Dental caries (tooth decay) is the destruction of the hard tissues of the tooth, enamel and dentine in the crown of the tooth, cementum and dentine in the root. Its aetiology is bacterial in conjunction with dietary sugars and starches. When sugar is consumed, bacteria in plaque produce acids lowering the pH (increasing the level of acidity) in the mouth lasting for up to an hour. During this time, minerals are lost from the teeth before the pH returns to normal due to the protective properties of saliva (salivary buffering). The more frequently sugar is consumed, the more frequently the teeth are exposed to acid attack and consequently the risk of decay increases, especially with frequent sweet snacks between meals.

Prevention is vital and geared towards thorough daily plaque removal by brushing and interdental cleaning (we demonstrate good brushing techniques in our video material). Fluoride is of great benefit whether it is standard fluoride toothpaste, high concentration fluoride toothpaste prescribed by a doctor or dentist, or in the form of a fluoride varnish applied 3 monthly by a dentist or hygienist. Fluoride is present in most proprietary toothpastes in the form of either sodium fluoride or stannous fluoride.
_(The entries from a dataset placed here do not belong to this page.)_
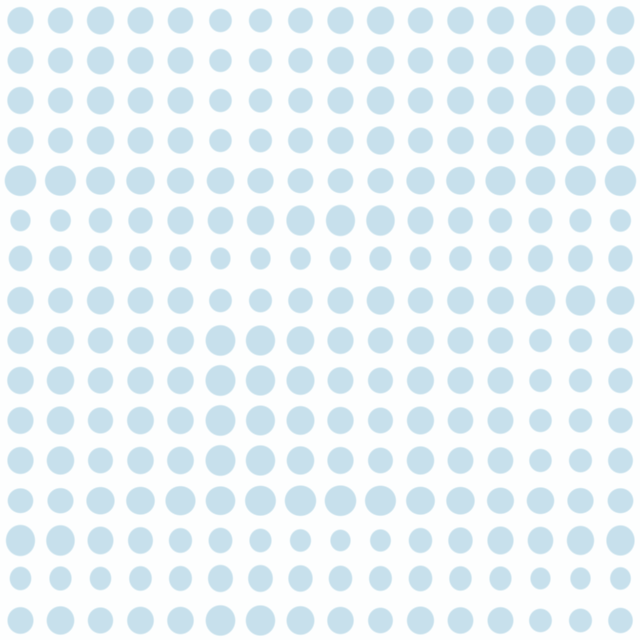
Write a WebGL 1 fragment shader that draws this pattern.

```glsl
precision highp float;

uniform vec2 u_resolution;

const float TAU = 6.2831853;
const float CELLS = 16.0;       // dots across and down
const float BAND_ROWS = 8.0;    // rows before the sizes repeat, shifted sideways
const float BAND_SHIFT = 8.0;   // columns the next band is shifted by
const float SOFTNESS = 0.028;   // half width of the dot edge, in cells
const float JITTER = 0.004;     // size variation between single dots
const vec3 PAPER = vec3(0.992, 0.998, 0.998);
const vec3 DOT_BLUE = vec3(0.78, 0.88, 0.925);

// Row kinds: mean radius, swell along the row, column of the swell, ripple share
const vec4 STEADY = vec4(0.327, 0.025, 13.5, 1.0);
const vec4 CREST  = vec4(0.356, 0.034, 15.0, -0.4);
const vec4 DROP   = vec4(0.308, -0.046, -0.5, 0.7);
const vec4 TROUGH = vec4(0.281, 0.023, -1.5, 0.35);

// Row kinds: vertical stretch, vertical offset
const vec2 STEADY_FORM = vec2(1.03, -0.012);
const vec2 CREST_FORM  = vec2(0.97, -0.018);
const vec2 DROP_FORM   = vec2(1.07, -0.012);
const vec2 TROUGH_FORM = vec2(1.09, 0.038);
const float SIDE_OFFSET = 0.012;

// Cosine that completes a whole number of turns across the canvas
float wave(float column, float turns, float peak) {
  return cos(TAU * turns * (column - peak) / CELLS);
}

// 1 when the row has the given index, otherwise 0
float isRow(float row, float index) {
  return 1.0 - step(0.5, abs(row - index));
}

float dotRadius(vec4 kind, float column, float row) {
  float swell = kind.y * wave(column, 1.0, kind.z);
  float ripple = 0.019 * wave(column, 3.0, 8.3) - 0.0094 * wave(column, 7.0, 3.0);
  float jitter = JITTER * sin(TAU * (5.0 * column + 3.0 * row) / CELLS)
                        * cos(TAU * (2.0 * column - 7.0 * row) / CELLS);
  return kind.x + swell + kind.w * ripple + jitter;
}

void main() {
  vec2 grid = gl_FragCoord.xy / u_resolution * CELLS;
  vec2 cell = floor(grid);
  vec2 local = grid - cell - 0.5;

  // Rows run from the top; each band moves the profile half the width
  float rowFromTop = CELLS - 1.0 - cell.y;
  float band = floor((rowFromTop + 0.5) / BAND_ROWS);
  float row = rowFromTop - band * BAND_ROWS;
  float column = cell.x + band * BAND_SHIFT;

  // Pick the row kind
  float crest = isRow(row, 4.0);
  float drop = isRow(row, 5.0);
  float trough = isRow(row, 6.0);
  vec4 kind = mix(mix(mix(STEADY, CREST, crest), DROP, drop), TROUGH, trough);
  vec2 form = mix(mix(mix(STEADY_FORM, CREST_FORM, crest), DROP_FORM, drop),
                  TROUGH_FORM, trough);

  // Slightly stretched dot with a soft edge
  vec2 offset = local - vec2(SIDE_OFFSET, form.y);
  float dist = length(offset / vec2(1.0, form.x)) - dotRadius(kind, column, rowFromTop);
  float pixel = CELLS / min(u_resolution.x, u_resolution.y);
  float edge = max(SOFTNESS, 0.7 * pixel);
  float coverage = 1.0 - smoothstep(-edge, edge, dist);

  gl_FragColor = vec4(mix(PAPER, DOT_BLUE, coverage), 1.0);
}
```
In either form, F- ions easily exchange with OH- groups in the material making up the main structures of the crown of the tooth, hydroxyapatite. Hydroxyapatite is an inorganic material with a complicated superstructure (closely related to the materials making up bones). Partially fluoridated versions of hydroxyapatite tend to be much harder materials than ordinary hydroxyapatites, as well as being less soluble at lower pH values (hence the reduced susceptibility to tooth decay).

With either of the toothpastes it is important to spit out after brushing, but not to rinse. In this way the saliva becomes saturated with fluoride and the fluoride ions remain around the teeth for much longer. For those who have no problems with chewing, chewing xylitol gum after meals may help to stimulate saliva and return pH levels to normal more quickly, also reducing the risk of dental decay.
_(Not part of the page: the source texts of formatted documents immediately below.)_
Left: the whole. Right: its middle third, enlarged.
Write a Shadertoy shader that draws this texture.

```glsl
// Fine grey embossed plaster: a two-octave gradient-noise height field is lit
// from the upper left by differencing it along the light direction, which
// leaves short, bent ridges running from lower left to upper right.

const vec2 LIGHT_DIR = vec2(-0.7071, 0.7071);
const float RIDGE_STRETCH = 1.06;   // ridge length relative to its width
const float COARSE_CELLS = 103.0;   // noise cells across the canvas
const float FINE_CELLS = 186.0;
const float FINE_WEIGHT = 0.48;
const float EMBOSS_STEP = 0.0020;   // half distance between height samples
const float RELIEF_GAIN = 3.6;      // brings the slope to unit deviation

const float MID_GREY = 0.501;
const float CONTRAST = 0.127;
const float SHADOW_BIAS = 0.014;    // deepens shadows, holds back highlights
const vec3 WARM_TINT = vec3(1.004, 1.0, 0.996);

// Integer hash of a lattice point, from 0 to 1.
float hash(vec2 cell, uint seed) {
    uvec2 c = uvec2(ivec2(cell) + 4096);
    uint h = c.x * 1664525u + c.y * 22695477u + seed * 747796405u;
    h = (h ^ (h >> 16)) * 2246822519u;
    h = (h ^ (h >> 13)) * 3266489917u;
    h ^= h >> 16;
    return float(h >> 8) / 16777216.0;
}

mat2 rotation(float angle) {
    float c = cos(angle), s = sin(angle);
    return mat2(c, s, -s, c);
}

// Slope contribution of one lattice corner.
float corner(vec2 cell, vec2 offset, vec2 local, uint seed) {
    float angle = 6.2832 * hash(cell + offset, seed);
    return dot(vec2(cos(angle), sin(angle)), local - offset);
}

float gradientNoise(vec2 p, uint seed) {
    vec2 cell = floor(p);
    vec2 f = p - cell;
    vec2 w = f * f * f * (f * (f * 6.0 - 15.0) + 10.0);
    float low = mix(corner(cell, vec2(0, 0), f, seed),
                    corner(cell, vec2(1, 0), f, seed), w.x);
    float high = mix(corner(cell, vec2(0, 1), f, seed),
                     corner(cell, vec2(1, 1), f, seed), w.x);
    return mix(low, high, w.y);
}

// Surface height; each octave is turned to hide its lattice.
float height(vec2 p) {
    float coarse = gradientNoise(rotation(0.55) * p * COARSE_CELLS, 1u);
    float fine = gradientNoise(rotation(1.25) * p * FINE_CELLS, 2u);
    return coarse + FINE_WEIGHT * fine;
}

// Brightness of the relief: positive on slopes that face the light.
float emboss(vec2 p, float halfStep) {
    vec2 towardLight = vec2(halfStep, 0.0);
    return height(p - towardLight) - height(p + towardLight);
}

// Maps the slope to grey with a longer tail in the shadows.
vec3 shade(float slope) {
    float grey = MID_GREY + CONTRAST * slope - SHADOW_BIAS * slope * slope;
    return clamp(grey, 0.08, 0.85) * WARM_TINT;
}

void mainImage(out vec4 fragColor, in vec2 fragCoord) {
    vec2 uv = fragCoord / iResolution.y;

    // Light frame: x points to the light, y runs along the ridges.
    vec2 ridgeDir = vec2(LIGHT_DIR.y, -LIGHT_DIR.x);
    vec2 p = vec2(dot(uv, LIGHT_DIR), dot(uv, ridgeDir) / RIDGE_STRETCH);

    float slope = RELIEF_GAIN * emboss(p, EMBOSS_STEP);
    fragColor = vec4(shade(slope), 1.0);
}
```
There are a number of factors that can increase susceptibility to dental decay which are common after radiotherapy in the head and neck region. Lack of saliva due to severe xerostomia (dry mouth) as a consequence of radiation damage to salivary glands prevents the protective properties of saliva to operate in protecting teeth, while at the same time the bacterial plaque on hard surfaces in the mouth becomes concentrated and much more difficult to remove. In addition, any recession of the gums results in root surfaces being exposed, the outer layer of which is cementum, a much softer, more porous structure than tooth enamel and very prone to acid attack and decay. After radiotherapy where it is essential to avoid dental extractions, this can be a serious problem.

Another situation where dental decay can be an issue is severe trismus when people still have some or all of their natural teeth. If severely impaired mouth-opening is a long-term problem, this can make cleaning of the internal surfaces of the teeth very difficult if not impossible. A similar problem is often encountered, short-term in nature, after trauma or surgery where the teeth are wired to prevent movement in an injury site (not very common nowadays). Plaque removal is still important, but a daily oral hygiene regime will need to be tailored to an individual’s specific needs (see our video materials for some tips and tricks).
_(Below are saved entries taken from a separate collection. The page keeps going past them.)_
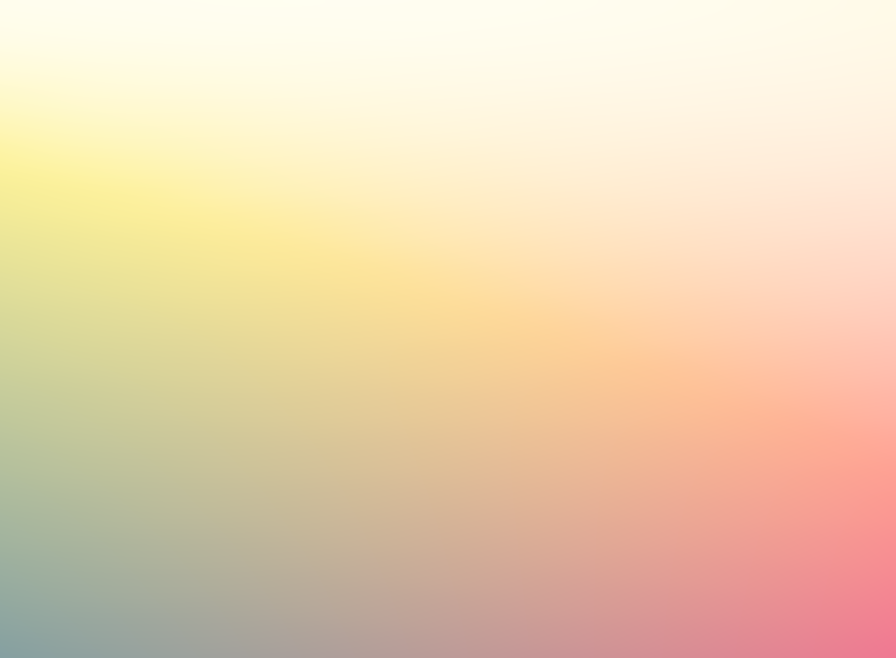
Reproduce this background procedurally as a WebGL 1 fragment shader.

```glsl
precision highp float;

uniform vec2 u_resolution;

// Each band holds left, bend and right colours of a quadratic curve
const vec3 SKY_LEFT = vec3(1.0, 0.992, 0.93);
const vec3 SKY_BEND = vec3(1.0, 1.0, 0.965);
const vec3 SKY_RIGHT = vec3(1.0, 0.98, 0.91);
const vec3 RIDGE_LEFT = vec3(0.995, 0.95, 0.585);
const vec3 RIDGE_BEND = vec3(1.0, 0.95, 0.60);
const vec3 RIDGE_RIGHT = vec3(1.0, 0.63, 0.57);
const vec3 BASE_LEFT = vec3(0.52, 0.625, 0.63);
const vec3 BASE_BEND = vec3(0.74, 0.66, 0.59);
const vec3 BASE_RIGHT = vec3(0.94, 0.47, 0.57);

const float RIDGE_START = 0.75;
const float RIDGE_SLOPE = 0.35;
const float RIDGE_CURVE = 0.11;
const float RIDGE_SOFTNESS = 0.03;
const float SKY_EASE = 1.7;
const vec2 RIPPLE_SCALE = vec2(7.0, 26.0);
const float RIPPLE_HEIGHT = 0.006;

vec3 curveColor(vec3 left, vec3 bend, vec3 right, float x) {
  return mix(mix(left, bend, x), mix(bend, right, x), x);
}

vec2 hashGradient(vec2 cell) {
  float angle = 6.2832 * fract(sin(dot(cell, vec2(127.1, 311.7))) * 43758.5);
  return vec2(cos(angle), sin(angle));
}

float gradientNoise(vec2 p) {
  vec2 i = floor(p);
  vec2 f = fract(p);
  vec2 w = f * f * f * (f * (f * 6.0 - 15.0) + 10.0);
  vec2 e = vec2(1.0, 0.0);
  float low = mix(dot(hashGradient(i), f),
                  dot(hashGradient(i + e.xy), f - e.xy), w.x);
  float high = mix(dot(hashGradient(i + e.yx), f - e.yx),
                   dot(hashGradient(i + e.xx), f - e.xx), w.x);
  return mix(low, high, w.y);
}

float softPositive(float d) {
  return 0.5 * (d + sqrt(d * d + RIDGE_SOFTNESS * RIDGE_SOFTNESS));
}

void main() {
  vec2 uv = gl_FragCoord.xy / u_resolution;

  // Signed height above the sloping ridge, with faint horizontal ripples
  float ridge = RIDGE_START - uv.x * (RIDGE_SLOPE + RIDGE_CURVE * uv.x);
  float height = uv.y - ridge
               + RIPPLE_HEIGHT * gradientNoise(uv * RIPPLE_SCALE);
  float above = clamp(softPositive(height) / (1.0 - ridge), 0.0, 1.0);
  float below = clamp(softPositive(-height) / ridge, 0.0, 1.0);

  // Horizontal colour bands
  vec3 sky = curveColor(SKY_LEFT, SKY_BEND, SKY_RIGHT, uv.x);
  vec3 crest = curveColor(RIDGE_LEFT, RIDGE_BEND, RIDGE_RIGHT, uv.x);
  vec3 base = curveColor(BASE_LEFT, BASE_BEND, BASE_RIGHT, uv.x);

  // Fade from the ridge down to the base and up to the sky
  vec3 color = mix(crest, base, below);
  color = mix(color, sky, 1.0 - pow(1.0 - above, SKY_EASE));
  gl_FragColor = vec4(color, 1.0);
}
```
In many such circumstances a daily mouthwash can be helpful. Chlorhexidine mouthwashes are good at helping to control plaque build-up in the mouth where brushing is not viable and are generally useful in infection prevention after oral surgery. Chlorhexidine mouthwash should not be used immediately after brushing teeth as it negates the benefits of fluoride toothpastes (some high-concentration fluoride mouthwashes can also be of benefit in decay prevention by saturating the saliva with fluoride). Some chlorhexidine mouthwash preparations stain teeth and tongue in some people. These stains are not permanent and are easily removed; there are preparations available that do not stain teeth and tongue.

One important aspect about using a mouthwash in general is to ensure that it is alcohol free: an alcohol-containing mouthwash will further dry out a dry mouth.

Further reading: Oral hygiene